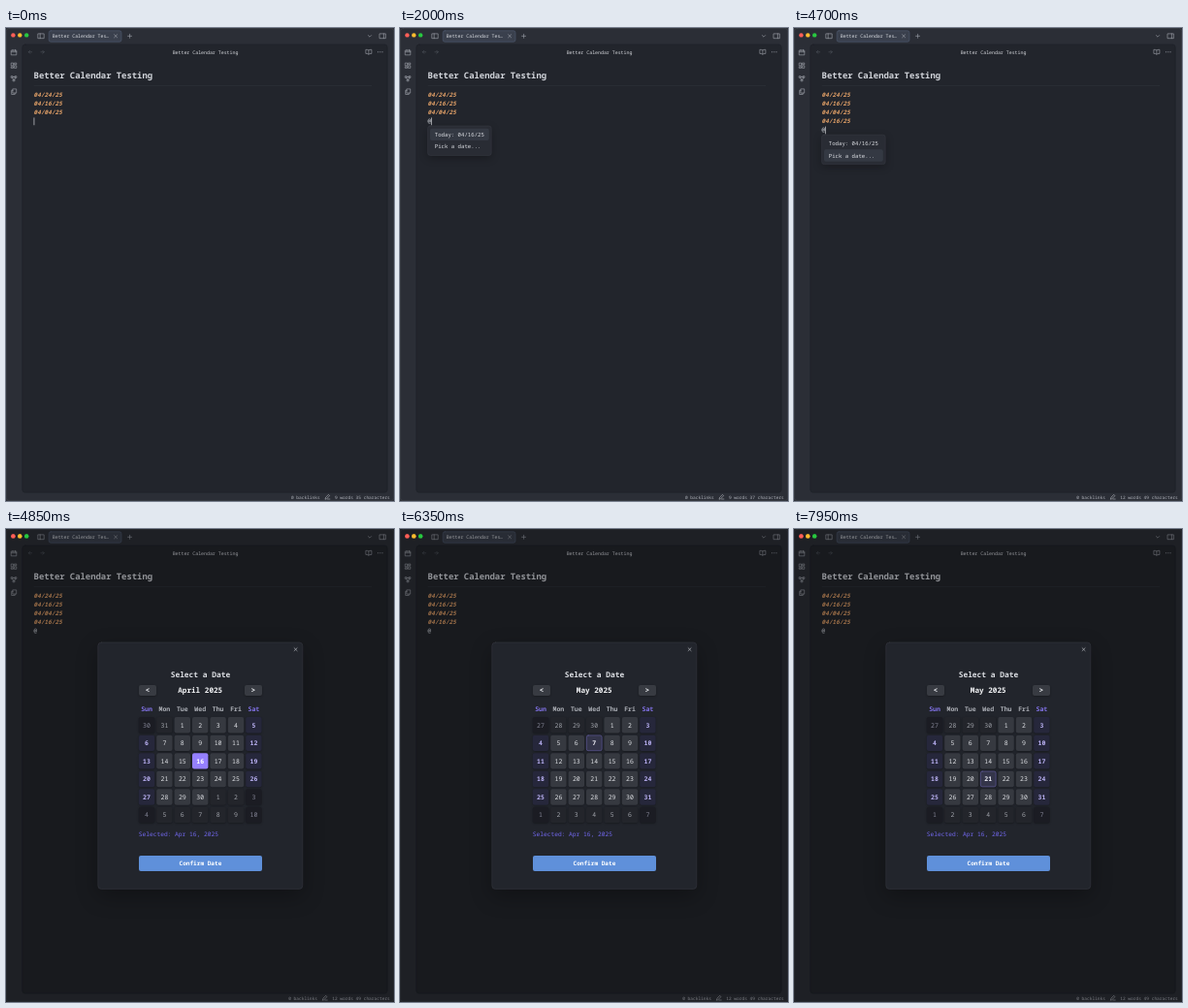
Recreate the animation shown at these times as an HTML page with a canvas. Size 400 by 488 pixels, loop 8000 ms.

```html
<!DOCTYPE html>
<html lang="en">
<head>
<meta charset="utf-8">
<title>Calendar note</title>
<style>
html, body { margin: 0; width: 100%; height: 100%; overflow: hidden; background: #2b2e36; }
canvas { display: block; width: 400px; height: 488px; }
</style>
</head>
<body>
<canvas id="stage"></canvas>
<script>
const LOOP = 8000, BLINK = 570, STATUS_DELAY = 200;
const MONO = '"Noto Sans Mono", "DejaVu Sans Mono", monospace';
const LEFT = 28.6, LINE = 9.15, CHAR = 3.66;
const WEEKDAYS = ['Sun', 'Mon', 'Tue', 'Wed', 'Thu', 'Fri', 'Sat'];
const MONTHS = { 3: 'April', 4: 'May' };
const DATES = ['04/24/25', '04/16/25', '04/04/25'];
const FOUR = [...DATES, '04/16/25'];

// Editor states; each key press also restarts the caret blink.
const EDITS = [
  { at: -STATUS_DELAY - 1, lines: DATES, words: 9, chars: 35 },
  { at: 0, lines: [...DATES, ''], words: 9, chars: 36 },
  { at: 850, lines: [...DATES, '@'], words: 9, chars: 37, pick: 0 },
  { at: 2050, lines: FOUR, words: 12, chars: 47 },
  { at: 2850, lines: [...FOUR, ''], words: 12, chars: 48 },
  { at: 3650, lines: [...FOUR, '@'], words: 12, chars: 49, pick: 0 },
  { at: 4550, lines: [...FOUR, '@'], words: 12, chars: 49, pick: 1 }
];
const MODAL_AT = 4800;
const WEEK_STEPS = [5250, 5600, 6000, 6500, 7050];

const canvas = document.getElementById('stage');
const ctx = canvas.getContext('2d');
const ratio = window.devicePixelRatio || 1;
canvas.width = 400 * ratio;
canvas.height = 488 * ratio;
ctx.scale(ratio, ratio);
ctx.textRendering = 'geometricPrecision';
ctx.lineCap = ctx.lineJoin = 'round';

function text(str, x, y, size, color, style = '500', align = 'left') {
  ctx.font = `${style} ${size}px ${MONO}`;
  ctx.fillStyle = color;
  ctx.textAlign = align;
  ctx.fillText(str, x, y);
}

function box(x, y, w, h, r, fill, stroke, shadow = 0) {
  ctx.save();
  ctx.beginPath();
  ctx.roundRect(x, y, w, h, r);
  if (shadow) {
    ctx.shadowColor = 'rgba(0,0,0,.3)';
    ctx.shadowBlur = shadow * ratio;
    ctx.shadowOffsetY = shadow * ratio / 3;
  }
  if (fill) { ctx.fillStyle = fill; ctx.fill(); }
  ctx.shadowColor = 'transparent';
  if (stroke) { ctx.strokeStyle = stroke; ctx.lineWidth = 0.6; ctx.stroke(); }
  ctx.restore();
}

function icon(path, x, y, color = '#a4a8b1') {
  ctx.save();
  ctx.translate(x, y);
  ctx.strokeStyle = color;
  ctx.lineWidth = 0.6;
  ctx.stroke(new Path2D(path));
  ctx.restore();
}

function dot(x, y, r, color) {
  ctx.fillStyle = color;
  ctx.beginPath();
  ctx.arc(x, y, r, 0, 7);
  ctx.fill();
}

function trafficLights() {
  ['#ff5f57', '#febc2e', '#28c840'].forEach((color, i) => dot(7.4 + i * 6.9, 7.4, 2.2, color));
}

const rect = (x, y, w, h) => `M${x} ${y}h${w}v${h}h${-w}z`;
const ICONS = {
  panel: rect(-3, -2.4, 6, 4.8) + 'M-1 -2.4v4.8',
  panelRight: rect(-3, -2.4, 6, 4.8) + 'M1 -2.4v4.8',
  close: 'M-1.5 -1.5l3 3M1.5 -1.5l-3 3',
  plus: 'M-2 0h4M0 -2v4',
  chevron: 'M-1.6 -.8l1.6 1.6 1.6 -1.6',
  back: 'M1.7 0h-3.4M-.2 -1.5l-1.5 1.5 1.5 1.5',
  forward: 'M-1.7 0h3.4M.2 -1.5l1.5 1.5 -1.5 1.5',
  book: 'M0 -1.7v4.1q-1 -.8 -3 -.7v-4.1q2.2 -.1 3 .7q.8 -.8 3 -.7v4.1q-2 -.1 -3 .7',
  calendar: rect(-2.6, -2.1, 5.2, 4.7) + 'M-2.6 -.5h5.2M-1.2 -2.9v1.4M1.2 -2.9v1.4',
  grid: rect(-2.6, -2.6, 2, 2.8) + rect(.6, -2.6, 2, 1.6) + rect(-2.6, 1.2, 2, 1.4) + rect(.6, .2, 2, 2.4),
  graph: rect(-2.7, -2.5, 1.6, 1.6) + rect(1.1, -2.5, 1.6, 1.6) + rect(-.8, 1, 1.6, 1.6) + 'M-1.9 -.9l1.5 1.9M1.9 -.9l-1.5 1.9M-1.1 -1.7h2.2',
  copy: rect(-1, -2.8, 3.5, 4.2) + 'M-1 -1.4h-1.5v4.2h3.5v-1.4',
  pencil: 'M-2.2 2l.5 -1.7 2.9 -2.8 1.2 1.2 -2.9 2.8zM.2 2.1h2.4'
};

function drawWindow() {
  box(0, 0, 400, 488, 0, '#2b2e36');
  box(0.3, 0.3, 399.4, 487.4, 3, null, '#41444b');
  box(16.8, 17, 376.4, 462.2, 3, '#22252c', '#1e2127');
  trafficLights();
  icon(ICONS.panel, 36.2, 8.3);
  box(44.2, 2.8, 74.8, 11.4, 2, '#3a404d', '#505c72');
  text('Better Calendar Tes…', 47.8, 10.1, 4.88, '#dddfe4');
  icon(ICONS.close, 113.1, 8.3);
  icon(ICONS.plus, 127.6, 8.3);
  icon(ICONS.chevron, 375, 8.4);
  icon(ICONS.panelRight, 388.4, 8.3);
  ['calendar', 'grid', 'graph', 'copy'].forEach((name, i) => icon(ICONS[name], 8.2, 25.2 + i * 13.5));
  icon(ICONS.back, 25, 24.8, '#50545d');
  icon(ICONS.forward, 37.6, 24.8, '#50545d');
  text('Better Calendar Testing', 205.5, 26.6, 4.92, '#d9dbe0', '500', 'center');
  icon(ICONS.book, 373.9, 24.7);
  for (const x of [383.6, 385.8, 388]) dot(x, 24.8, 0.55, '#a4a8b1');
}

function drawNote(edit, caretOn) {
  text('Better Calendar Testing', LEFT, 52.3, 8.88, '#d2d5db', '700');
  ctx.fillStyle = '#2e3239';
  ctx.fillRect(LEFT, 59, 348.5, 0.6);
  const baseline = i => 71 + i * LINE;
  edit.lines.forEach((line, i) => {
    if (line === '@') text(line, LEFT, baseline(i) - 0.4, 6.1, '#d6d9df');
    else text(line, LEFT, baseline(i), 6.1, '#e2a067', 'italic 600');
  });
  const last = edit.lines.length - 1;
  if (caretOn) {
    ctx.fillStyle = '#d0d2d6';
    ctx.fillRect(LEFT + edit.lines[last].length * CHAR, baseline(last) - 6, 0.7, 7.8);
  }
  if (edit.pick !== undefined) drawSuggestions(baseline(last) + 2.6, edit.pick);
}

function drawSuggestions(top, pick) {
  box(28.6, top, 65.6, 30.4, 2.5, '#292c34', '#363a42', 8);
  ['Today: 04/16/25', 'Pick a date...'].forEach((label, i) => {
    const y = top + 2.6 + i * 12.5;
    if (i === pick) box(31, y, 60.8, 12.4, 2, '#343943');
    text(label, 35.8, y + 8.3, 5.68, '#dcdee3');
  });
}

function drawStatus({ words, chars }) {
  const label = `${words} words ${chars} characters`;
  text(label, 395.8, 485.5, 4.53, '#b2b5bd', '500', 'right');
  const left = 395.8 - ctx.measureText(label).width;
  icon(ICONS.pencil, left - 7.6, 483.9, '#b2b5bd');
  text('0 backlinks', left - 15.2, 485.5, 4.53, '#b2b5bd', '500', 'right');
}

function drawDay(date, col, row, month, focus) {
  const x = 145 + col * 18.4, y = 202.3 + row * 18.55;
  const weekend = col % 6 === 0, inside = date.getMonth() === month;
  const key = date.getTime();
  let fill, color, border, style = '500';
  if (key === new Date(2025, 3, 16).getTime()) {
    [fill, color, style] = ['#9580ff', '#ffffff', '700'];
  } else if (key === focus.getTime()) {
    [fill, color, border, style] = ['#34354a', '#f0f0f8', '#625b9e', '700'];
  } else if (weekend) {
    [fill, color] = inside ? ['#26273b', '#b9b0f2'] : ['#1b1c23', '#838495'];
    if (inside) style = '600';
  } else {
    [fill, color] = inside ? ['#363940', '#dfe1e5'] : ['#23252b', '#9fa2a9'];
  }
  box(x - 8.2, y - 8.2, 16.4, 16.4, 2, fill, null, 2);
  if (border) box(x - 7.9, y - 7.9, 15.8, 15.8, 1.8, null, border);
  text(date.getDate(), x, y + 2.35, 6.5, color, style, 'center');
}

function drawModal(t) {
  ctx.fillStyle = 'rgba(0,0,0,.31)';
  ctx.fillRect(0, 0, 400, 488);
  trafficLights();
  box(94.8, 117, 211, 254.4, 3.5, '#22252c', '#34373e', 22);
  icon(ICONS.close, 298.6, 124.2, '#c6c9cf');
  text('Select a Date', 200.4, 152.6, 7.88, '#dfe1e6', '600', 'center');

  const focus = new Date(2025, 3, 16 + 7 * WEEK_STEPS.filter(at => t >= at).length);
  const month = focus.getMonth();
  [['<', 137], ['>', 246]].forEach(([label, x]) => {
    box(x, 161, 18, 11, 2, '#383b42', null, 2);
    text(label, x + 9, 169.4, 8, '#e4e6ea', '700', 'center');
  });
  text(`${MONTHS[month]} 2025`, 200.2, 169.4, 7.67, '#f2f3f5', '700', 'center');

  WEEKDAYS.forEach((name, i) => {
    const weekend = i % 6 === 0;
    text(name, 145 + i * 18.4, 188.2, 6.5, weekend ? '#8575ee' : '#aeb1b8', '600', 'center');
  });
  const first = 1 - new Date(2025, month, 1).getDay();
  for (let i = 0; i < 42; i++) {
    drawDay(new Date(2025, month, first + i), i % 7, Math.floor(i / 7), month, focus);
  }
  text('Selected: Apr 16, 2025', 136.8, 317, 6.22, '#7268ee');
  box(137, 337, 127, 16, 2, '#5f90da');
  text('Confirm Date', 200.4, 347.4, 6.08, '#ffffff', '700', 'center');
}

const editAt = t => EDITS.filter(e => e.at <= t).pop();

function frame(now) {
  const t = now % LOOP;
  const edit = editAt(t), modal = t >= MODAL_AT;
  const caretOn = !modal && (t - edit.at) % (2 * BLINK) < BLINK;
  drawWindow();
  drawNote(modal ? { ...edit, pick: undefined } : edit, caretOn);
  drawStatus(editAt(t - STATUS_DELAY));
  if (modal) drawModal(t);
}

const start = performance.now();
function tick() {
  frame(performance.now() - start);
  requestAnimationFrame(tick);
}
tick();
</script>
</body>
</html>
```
# # # # #
• **Problem to work on**
Would you copy every line of the entries that includes the word "undefined"?

• **Output of the exercise**
  if (edit.pick !== undefined) drawSuggestions(baseline(last) + 2.6, edit.pick);
  drawNote(modal ? { ...edit, pick: undefined } : edit, caretOn);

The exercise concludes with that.